EXERCISE DIRECTIONS:
Examine the records below. Report how many of their lines contain the word "stroke", with no other content.

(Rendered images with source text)
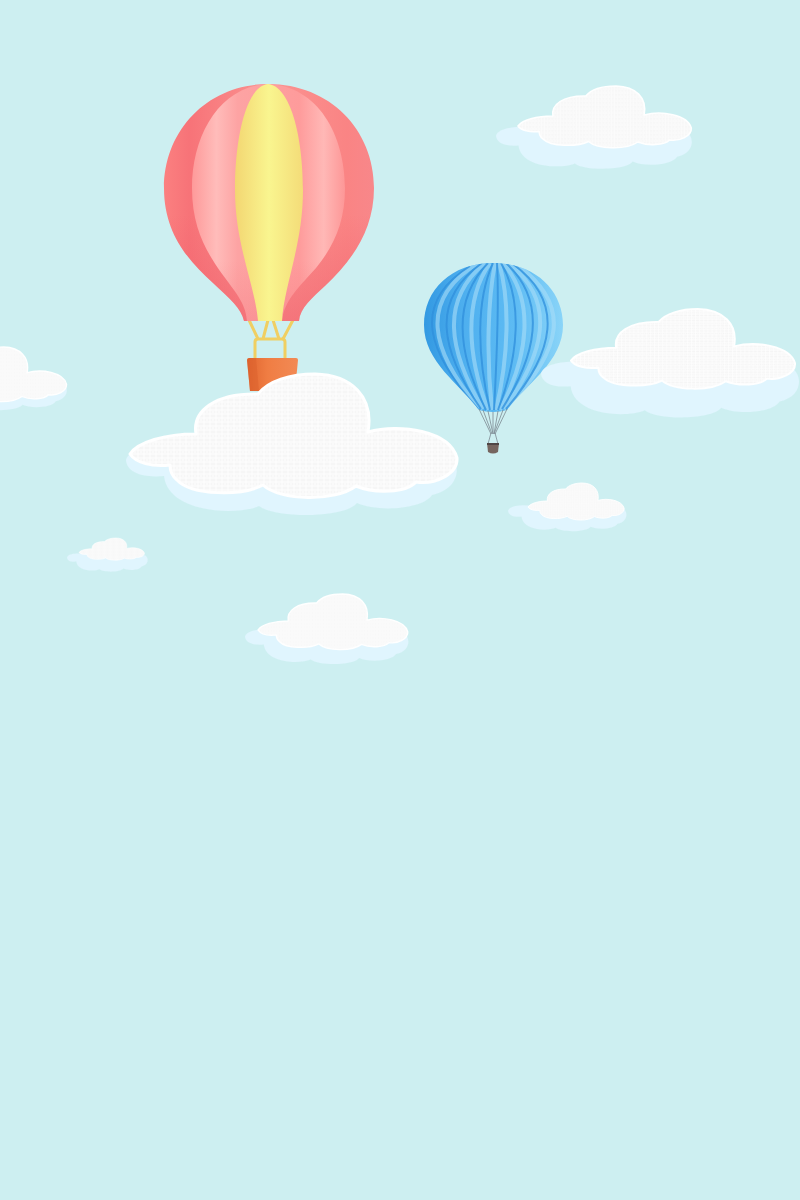
<!DOCTYPE html>
<html lang="en">
<head>
<meta charset="utf-8">
<title>Balloons in the sky</title>
<style>
:root {
  --sky: #cdeff1;
  --cloud-shade: #e0f5fe;
  --cloud-edge: #ffffff;
  --rope: #f0cf62;
  --rib: #2f8fdc;
  --sheen: #a9def9;
  --line: #7d8a92;
}
html, body { margin: 0; overflow: hidden; background: var(--sky); }
.sky { display: block; width: 800px; height: 1200px; background: var(--sky); }
.shade { fill: var(--cloud-shade); }
.puff { fill: url(#weave); stroke: var(--cloud-edge); stroke-width: 3; stroke-linejoin: round; }
.ropes { fill: none; stroke: var(--rope); stroke-width: 3; stroke-linejoin: round; }
.ribs { fill: none; stroke: var(--rib); stroke-width: 2; opacity: .75; }
.sheen { fill: none; stroke: var(--sheen); stroke-width: 4; opacity: .6; }
.strings { fill: none; stroke: var(--line); stroke-width: .8; }
</style>
</head>
<body>
<svg class="sky" viewBox="0 0 800 1200" width="800" height="1200" role="img" aria-label="Two hot-air balloons among clouds">
  <defs>
    <pattern id="weave" width="6" height="8" patternUnits="userSpaceOnUse">
      <rect width="6" height="8" fill="#fafafa"/>
      <path d="M0 2H6M0 6H4" stroke="#f3f3f3"/>
      <path d="M2 0V8" stroke="#ffffff"/>
    </pattern>
    <path id="cloud-puff" class="puff" d="M0 80C8 68 35 60 66 60C62 37 85 19 128 20C138 7 160 0 185 0C222 1 244 23 238 58C270 49 320 57 327 84C328 100 305 111 286 108C276 119 245 120 226 112C205 128 150 127 133 111C112 122 62 122 47 106C42 102 40 97 40 91C22 93 6 89 0 80Z"/>
    <path id="cloud-shade" class="shade" d="M0 13C3 3 20 -1 40 -2L320 5C337 15 335 42 306 48C296 63 250 65 231 56C220 71 150 72 133 59C110 69 42 66 38 29C15 31 1 25 0 13Z"/>

    <linearGradient id="red-panel">
      <stop offset="0" stop-color="#fb8080"/>
      <stop offset=".12" stop-color="#f77378"/>
      <stop offset=".5" stop-color="#fb9492"/>
      <stop offset=".87" stop-color="#fa8484"/>
      <stop offset="1" stop-color="#f8878a"/>
    </linearGradient>
    <linearGradient id="pink-panel">
      <stop offset="0" stop-color="#fe9a9a"/>
      <stop offset=".16" stop-color="#ffbcba"/>
      <stop offset=".3" stop-color="#fda3a3"/>
      <stop offset=".7" stop-color="#fe9b9b"/>
      <stop offset=".86" stop-color="#ffb8b6"/>
      <stop offset="1" stop-color="#fd9797"/>
    </linearGradient>
    <linearGradient id="yellow-panel">
      <stop offset="0" stop-color="#f3d672"/>
      <stop offset=".5" stop-color="#f9f58f"/>
      <stop offset="1" stop-color="#f4dc78"/>
    </linearGradient>
    <linearGradient id="lower-tint" x2="0" y2="1">
      <stop offset=".55" stop-color="#ee5a68" stop-opacity="0"/>
      <stop offset="1" stop-color="#ee5a68" stop-opacity=".5"/>
    </linearGradient>
    <linearGradient id="basket-fill">
      <stop offset="0" stop-color="#e0652f"/>
      <stop offset=".4" stop-color="#f07d43"/>
      <stop offset="1" stop-color="#f28a55"/>
    </linearGradient>
    <linearGradient id="blue-envelope">
      <stop offset="0" stop-color="#3399e2"/>
      <stop offset=".3" stop-color="#4fb0ef"/>
      <stop offset=".65" stop-color="#5dbbf3"/>
      <stop offset="1" stop-color="#8ad4f8"/>
    </linearGradient>
    <path id="red-outline" d="M268 84C208 84 164 130 164 188C164 235 190 262 213 283C231 300 241 308 244 321H299C300 308 312 298 326 285C350 262 374 232 374 188C374 130 330 84 268 84Z"/>
    <path id="blue-outline" d="M493 263C451 263 424 290 424 325C424 362 460 384 479 410Q493 414 507 410C526 384 563 362 563 325C563 290 535 263 493 263Z"/>
    <clipPath id="blue-clip"><use href="#blue-outline"/></clipPath>
  </defs>

  <g id="striped-balloon">
    <path class="ropes" d="M249 320L258 339M268 320L263 339M273 320L279 339M293 320L283 339M255 359V342Q255 339 258 339H282Q285 339 285 342V359"/>
    <path fill="url(#basket-fill)" d="M247 360Q247 358 249 358H296Q298 358 298 360L295 391H250Z"/>
    <path fill="#d9602d" opacity=".45" d="M247 360L250 391H259L256 358H249Z"/>
    <use href="#red-outline" fill="url(#red-panel)"/>
    <use href="#red-outline" fill="url(#lower-tint)"/>
    <path fill="url(#pink-panel)" d="M268 84C220 86 192 135 192 188C192 240 217 266 234 290C243 303 246 310 247 321H282C284 300 300 286 316 268C334 246 345 222 345 188C345 135 318 86 268 84Z"/>
    <path fill="url(#lower-tint)" opacity=".4" d="M192 188C192 240 217 266 234 290C243 303 246 310 247 321H282C284 300 300 286 316 268C334 246 345 222 345 188Z"/>
    <path fill="url(#yellow-panel)" d="M268 84C247 86 235 135 235 190C235 245 255 285 258 321H282C284 285 303 245 303 190C303 135 290 86 268 84Z"/>
  </g>

  <g id="blue-balloon">
    <use href="#blue-outline" fill="url(#blue-envelope)"/>
    <g clip-path="url(#blue-clip)">
      <path class="sheen" d="M478 263C418 300 430 350 479 408M485 263C440 300 448 350 483 409M490 263C464 300 467 355 488 410M495 263C488 300 486 355 492 410M499 263C510 300 509 355 496 410M503 263C535 300 529 355 500 410M509 264C556 300 546 352 504 409M516 264C573 305 562 350 507 408"/>
      <path class="ribs" d="M470 266C408 305 430 355 478 409M482 263C430 300 440 350 481 409M488 263C452 300 457 352 486 410M493 263C476 300 477 355 490 410M497 263C499 300 497 355 494 410M501 263C523 300 519 355 498 410M506 263C546 300 538 352 502 409M513 264C565 302 555 352 506 409"/>
    </g>
    <path class="strings" d="M479 409L491 434M483 410L492 434M488 411L493 434M493 412V434M498 411L494 434M503 410L494 434M507 409L495 434M491 433L488 444M495 433L498 444"/>
    <path fill="#75655f" d="M487 443H499L498 452Q493 455 488 452Z"/>
    <path fill="#4f4645" d="M487 443H499V445H487Z"/>
  </g>

  <g id="clouds">
    <g id="cloud-main">
      <use href="#cloud-shade" transform="translate(126 447)"/>
      <use href="#cloud-puff" transform="translate(130 374)"/>
    </g>
    <g id="cloud-top-right">
      <use href="#cloud-shade" transform="translate(496 128) scale(.592 .6)"/>
      <use href="#cloud-puff" transform="translate(518 86) scale(.53 .5)"/>
    </g>
    <g id="cloud-right">
      <use href="#cloud-shade" transform="translate(541 363) scale(.78 .8)"/>
      <use href="#cloud-puff" transform="translate(571 309) scale(.685 .645)"/>
    </g>
    <g id="cloud-left-edge">
      <use href="#cloud-shade" transform="translate(-80 380) scale(.444)"/>
      <use href="#cloud-puff" transform="translate(-78 347) scale(.442)"/>
    </g>
    <g id="cloud-small-right">
      <use href="#cloud-shade" transform="translate(508 506) scale(.358 .37)"/>
      <use href="#cloud-puff" transform="translate(528 483) scale(.294 .3)"/>
    </g>
    <g id="cloud-small-left">
      <use href="#cloud-shade" transform="translate(67 554) scale(.244 .26)"/>
      <use href="#cloud-puff" transform="translate(79 538) scale(.2 .18)"/>
    </g>
    <g id="cloud-low">
      <use href="#cloud-shade" transform="translate(245 630) scale(.494 .5)"/>
      <use href="#cloud-puff" transform="translate(258 594) scale(.458 .45)"/>
    </g>
  </g>
</svg>
</body>
</html>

WRITTEN REPLY:
7